Posted at 4:36 PM, Oct 19, 2018
and last updated 2018-10-19 18:24:19-04

She had a long life ahead of her. Rachel DeMaio was just 17-years-old and a junior at Woodridge High School, but she also struggled with addiction.

In October of 2016, the Cuyahoga Falls teen died from an accidental overdose of carfentanil, an opioid so powerful it's used to sedate elephants.

On Friday morning, the man who sold her various drugs several times learned his punishment.

Jamarr King, 26, who pleaded guilty to eight counts of drug trafficking, was sentenced to three years in prison by Judge Paul Gallagher.

Rachel's mother, Cindy DeMaio, was not satisfied.

"I just feel that the sentence was way too low for all the evidence that we have," she said. "I do feel like the court let us down today."

Cindy and Rachel's father, Russ DeMaio, gave emotional impact statements before the sentence was handed down.

"Losing my daughter was the worst day of my life. I found her face down on a bed barely alive," Cindy DeMaio said.

Russ DeMaio directed many of his comments to King as he sat at the defendant's table wearing a blue shirt.

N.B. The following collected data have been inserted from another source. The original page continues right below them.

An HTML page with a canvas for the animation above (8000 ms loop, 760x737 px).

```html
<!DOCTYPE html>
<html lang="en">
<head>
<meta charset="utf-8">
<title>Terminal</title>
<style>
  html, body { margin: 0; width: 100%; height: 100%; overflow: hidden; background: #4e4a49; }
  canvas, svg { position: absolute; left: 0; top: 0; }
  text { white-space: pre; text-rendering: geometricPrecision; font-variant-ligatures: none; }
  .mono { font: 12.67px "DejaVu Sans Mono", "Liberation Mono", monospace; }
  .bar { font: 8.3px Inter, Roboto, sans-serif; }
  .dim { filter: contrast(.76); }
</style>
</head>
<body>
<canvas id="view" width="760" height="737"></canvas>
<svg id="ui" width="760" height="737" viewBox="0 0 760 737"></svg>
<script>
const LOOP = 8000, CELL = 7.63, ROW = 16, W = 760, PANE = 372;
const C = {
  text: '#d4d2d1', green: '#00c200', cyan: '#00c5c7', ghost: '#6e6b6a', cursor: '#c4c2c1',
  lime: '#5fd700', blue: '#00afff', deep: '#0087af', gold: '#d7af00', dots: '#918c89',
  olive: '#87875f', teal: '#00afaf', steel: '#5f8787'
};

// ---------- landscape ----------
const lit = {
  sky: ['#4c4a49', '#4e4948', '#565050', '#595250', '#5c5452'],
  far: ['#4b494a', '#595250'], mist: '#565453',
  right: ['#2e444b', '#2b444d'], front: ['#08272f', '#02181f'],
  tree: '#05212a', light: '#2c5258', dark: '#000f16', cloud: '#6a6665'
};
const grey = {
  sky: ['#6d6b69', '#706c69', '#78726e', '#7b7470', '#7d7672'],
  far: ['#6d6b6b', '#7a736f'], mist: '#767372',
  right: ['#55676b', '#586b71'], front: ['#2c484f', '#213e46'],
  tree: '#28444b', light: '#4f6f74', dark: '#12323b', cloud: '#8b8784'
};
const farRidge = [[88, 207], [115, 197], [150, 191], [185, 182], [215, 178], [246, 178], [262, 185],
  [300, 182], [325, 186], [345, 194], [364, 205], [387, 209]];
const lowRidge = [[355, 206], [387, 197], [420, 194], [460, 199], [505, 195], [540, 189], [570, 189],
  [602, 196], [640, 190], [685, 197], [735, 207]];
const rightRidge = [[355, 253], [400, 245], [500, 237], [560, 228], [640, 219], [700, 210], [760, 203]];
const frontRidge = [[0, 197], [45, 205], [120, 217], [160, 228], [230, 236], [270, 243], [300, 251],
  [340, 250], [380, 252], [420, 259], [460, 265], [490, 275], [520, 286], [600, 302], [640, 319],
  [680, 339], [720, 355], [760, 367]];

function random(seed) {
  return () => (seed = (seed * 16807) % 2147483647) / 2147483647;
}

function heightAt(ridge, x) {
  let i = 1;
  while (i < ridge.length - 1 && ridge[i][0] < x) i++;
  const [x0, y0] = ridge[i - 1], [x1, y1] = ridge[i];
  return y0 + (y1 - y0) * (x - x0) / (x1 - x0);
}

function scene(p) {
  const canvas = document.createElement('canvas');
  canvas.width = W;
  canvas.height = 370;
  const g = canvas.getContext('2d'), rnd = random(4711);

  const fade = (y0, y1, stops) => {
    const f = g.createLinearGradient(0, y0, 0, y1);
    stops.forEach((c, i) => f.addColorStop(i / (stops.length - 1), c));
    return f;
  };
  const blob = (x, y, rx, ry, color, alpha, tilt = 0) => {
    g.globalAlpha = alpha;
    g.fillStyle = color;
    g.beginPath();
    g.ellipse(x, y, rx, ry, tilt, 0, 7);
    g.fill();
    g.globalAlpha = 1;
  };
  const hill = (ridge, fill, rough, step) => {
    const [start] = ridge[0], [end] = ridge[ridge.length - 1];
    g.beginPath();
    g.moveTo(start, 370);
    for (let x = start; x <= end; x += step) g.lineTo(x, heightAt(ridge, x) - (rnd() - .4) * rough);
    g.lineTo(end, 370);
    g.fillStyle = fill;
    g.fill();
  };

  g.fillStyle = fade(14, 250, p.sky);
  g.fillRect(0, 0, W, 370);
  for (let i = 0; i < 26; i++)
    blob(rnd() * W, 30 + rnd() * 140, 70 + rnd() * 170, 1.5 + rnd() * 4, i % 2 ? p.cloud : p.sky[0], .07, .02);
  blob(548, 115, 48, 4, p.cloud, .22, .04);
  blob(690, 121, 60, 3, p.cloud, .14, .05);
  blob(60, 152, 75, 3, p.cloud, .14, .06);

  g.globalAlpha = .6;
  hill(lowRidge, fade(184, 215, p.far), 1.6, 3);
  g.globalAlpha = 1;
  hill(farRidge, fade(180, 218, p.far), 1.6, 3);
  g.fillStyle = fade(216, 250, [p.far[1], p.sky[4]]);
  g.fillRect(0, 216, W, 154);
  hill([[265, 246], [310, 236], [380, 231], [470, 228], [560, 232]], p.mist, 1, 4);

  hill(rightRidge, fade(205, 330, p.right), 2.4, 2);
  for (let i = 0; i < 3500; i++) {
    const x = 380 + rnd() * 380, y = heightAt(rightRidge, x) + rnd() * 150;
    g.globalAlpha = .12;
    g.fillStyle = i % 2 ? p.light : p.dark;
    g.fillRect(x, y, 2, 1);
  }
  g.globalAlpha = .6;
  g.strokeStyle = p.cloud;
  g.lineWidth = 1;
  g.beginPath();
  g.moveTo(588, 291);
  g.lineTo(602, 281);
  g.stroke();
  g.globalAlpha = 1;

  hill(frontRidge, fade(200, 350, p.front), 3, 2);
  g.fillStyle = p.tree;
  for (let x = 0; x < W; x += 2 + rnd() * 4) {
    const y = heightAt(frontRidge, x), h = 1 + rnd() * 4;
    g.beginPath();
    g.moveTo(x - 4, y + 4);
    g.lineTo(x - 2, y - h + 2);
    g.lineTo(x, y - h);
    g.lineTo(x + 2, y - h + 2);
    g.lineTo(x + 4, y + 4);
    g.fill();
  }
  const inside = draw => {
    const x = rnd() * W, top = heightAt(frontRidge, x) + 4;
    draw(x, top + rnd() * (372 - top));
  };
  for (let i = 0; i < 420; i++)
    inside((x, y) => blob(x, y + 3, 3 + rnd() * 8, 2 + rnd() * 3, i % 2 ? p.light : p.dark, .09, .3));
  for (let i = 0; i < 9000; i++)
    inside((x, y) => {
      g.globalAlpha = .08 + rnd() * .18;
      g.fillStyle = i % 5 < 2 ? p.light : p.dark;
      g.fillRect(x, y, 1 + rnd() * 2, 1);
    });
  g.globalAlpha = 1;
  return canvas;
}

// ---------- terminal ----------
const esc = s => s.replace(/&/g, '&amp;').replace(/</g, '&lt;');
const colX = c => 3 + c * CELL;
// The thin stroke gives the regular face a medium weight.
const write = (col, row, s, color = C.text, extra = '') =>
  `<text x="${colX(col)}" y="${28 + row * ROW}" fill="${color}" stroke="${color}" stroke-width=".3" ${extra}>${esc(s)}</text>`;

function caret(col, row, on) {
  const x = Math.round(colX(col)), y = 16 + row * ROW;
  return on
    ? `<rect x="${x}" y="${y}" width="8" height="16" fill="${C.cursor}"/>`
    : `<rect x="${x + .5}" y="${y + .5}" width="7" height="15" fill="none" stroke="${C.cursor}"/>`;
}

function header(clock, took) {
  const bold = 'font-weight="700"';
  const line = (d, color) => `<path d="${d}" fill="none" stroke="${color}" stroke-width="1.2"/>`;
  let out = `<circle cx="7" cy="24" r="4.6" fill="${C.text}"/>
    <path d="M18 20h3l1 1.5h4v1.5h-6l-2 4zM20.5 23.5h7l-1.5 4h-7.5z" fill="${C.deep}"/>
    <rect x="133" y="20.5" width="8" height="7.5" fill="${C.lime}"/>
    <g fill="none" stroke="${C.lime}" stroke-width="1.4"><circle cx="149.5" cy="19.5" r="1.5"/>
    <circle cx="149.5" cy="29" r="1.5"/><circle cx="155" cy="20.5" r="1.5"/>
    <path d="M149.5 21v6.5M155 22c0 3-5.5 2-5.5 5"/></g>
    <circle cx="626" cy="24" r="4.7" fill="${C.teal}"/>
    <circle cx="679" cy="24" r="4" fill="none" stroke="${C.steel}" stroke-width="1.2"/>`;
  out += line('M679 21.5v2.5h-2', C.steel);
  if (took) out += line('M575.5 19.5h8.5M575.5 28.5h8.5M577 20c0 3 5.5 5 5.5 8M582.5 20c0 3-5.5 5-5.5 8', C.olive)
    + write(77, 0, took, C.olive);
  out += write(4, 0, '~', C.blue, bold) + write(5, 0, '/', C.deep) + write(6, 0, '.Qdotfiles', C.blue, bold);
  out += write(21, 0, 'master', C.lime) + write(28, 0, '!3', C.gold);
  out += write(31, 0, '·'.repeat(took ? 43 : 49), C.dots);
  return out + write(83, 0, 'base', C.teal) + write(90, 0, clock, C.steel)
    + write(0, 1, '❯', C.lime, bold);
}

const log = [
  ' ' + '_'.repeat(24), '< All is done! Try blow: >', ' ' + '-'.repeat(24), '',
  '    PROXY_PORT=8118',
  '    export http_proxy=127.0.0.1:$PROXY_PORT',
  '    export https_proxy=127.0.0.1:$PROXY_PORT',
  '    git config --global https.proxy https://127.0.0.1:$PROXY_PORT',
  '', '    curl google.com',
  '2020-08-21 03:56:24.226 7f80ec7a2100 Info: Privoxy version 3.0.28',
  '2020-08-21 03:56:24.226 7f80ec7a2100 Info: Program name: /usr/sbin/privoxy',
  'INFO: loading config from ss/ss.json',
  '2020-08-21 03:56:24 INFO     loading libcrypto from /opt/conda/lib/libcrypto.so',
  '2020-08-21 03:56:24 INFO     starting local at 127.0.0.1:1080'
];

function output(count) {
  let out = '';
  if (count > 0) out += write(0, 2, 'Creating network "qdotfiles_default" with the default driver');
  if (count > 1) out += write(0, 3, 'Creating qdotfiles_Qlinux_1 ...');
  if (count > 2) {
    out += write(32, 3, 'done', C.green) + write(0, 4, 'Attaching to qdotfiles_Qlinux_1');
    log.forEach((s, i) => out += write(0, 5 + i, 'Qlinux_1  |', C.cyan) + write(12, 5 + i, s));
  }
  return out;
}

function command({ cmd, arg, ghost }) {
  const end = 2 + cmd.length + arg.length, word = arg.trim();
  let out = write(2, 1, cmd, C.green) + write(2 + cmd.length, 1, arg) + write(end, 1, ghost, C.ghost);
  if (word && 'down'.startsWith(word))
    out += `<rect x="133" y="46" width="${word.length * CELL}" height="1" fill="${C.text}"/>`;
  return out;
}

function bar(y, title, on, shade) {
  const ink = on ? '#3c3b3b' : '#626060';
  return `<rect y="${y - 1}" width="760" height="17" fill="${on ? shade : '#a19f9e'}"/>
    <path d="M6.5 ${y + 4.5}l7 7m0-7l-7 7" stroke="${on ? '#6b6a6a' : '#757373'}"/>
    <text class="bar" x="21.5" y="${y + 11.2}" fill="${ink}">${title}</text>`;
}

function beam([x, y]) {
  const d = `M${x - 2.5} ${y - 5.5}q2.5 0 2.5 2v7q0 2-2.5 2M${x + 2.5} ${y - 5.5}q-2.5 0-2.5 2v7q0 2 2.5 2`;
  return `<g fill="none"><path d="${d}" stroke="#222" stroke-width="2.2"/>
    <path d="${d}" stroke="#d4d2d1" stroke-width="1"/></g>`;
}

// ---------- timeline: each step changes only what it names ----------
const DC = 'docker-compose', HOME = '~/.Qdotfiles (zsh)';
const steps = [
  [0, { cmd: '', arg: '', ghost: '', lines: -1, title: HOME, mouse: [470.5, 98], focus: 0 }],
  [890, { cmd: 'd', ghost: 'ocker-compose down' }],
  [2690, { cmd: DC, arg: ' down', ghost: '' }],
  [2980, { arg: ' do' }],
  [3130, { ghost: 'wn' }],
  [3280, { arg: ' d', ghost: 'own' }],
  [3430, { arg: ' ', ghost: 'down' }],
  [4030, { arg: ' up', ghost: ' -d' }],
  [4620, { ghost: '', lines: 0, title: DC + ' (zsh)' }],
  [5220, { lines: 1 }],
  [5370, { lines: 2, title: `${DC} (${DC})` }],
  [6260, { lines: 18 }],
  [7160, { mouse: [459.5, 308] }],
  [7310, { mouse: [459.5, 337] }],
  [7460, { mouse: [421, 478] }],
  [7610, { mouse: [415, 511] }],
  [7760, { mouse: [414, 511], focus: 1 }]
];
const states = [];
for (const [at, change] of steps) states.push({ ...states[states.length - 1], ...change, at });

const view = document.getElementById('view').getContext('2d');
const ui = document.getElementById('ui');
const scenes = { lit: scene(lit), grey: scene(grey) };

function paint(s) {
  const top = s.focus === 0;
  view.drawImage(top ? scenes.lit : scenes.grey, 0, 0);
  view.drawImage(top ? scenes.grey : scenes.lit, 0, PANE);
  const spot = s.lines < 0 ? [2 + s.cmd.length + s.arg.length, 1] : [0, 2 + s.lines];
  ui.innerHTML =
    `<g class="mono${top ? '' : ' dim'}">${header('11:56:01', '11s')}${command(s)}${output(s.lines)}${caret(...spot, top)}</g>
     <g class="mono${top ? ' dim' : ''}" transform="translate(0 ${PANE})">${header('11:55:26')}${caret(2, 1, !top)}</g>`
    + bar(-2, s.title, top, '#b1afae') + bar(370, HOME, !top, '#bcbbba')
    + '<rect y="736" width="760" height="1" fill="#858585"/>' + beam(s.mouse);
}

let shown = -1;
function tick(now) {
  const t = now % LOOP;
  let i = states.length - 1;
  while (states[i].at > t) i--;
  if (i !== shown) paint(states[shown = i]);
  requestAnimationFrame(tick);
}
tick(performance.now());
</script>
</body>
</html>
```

"I have wondered what type of person would sell drugs to make money, especially to children. Well, now I know," the father said. "It's a person who has little regard for others. It's a person that places money over human life."

Prosecutors said King sold different drugs to Rachel several times, including heroin and carfentanil the day before she died.

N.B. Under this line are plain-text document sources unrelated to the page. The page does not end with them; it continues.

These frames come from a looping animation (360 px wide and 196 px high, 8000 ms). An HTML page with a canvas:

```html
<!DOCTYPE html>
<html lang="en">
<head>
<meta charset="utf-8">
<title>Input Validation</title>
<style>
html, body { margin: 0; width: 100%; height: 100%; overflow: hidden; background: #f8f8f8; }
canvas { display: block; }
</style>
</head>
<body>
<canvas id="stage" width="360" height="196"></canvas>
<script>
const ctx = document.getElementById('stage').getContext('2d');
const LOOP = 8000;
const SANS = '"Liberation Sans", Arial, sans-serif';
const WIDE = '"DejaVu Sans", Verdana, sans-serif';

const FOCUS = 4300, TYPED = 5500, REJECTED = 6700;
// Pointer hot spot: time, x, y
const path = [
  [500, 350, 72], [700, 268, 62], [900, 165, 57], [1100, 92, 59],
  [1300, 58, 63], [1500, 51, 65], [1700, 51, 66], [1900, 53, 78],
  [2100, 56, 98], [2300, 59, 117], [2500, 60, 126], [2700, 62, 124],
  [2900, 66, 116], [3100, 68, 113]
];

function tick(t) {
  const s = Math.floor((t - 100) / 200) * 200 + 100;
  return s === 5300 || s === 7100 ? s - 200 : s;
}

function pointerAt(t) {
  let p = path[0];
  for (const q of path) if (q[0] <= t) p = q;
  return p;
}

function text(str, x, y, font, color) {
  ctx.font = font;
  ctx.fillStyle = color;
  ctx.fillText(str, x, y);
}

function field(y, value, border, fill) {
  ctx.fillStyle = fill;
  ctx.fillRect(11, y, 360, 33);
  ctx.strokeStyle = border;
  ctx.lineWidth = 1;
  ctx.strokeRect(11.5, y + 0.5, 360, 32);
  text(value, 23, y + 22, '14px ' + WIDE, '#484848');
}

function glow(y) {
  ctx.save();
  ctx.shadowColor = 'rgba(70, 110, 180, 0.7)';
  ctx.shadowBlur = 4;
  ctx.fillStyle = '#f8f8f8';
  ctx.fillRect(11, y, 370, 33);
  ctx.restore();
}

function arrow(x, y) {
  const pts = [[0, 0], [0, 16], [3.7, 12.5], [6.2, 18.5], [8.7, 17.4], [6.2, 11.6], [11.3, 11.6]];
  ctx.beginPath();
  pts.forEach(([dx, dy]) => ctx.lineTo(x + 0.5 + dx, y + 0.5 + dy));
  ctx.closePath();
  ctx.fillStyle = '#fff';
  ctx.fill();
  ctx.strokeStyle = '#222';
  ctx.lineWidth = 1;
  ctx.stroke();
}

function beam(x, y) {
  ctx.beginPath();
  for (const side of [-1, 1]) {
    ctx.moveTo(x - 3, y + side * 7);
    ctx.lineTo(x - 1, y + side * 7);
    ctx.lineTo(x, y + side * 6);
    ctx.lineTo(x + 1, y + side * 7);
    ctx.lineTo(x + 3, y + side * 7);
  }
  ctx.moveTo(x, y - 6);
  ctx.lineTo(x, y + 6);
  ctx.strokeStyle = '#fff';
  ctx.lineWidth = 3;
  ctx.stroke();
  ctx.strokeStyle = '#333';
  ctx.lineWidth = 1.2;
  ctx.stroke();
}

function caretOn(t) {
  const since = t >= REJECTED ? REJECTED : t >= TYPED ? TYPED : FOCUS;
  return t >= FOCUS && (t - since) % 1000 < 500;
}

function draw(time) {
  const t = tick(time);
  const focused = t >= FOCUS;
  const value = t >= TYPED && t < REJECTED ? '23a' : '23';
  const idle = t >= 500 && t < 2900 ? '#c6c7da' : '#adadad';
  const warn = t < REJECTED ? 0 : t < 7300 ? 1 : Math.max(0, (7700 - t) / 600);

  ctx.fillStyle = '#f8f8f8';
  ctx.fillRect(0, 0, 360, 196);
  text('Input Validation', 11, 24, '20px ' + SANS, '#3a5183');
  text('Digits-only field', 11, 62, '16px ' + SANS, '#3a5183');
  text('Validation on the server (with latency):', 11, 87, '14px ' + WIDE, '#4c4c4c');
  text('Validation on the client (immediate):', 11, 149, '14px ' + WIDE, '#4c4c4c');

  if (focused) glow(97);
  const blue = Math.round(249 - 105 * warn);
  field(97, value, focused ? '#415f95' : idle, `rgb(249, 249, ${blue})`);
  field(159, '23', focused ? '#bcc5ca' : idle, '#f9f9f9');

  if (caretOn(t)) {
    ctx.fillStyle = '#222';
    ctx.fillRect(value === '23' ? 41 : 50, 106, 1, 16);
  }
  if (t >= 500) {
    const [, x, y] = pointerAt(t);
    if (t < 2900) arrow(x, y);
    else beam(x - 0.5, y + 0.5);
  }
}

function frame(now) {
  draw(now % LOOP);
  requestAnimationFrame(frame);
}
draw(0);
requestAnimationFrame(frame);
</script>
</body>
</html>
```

"He was playing Russian roulette with Rachel's life," said Assistant Summit County Prosecutor Jon Baumoel.

However, prosecutors dropped an involuntary manslaughter charge because they couldn't prove King provided the specific carfentanil that killed the teen.

"He is not responsible for her death," said King's attorney Noah Munyer. "No matter how sad it is."

Several teens known as "Rachel's Angels" also attended the court hearing.

Cindy DeMaio started the non-profit anti-drug education program shortly after her daughter's death.

The Angels go into schools throughout Summit County and speak to other teens about the dangers of doing drugs.

"We just want to keep her memory alive because Rachel would want us to do this. We believe Rachel would want us to stop anyone else from having to go through something like this," said Maggie Weber who participates in the program.

Prior to sentencing, Cindy DeMaio joined about 15 people outside of the Summit County Courthouse to call for stiffer penalties for drug dealers.

"I do feel that the drug dealers are running around killing our youth, killing our families," she said. "We have to stick together to protect our kids, to protect our families."

But the heartbroken mother said she's focusing most of her efforts on growing Rachel's Angels. She would like it to go national.

"I just don't want my precious daughter to ever be forgotten."

More information about Rachel's Angels can be found here.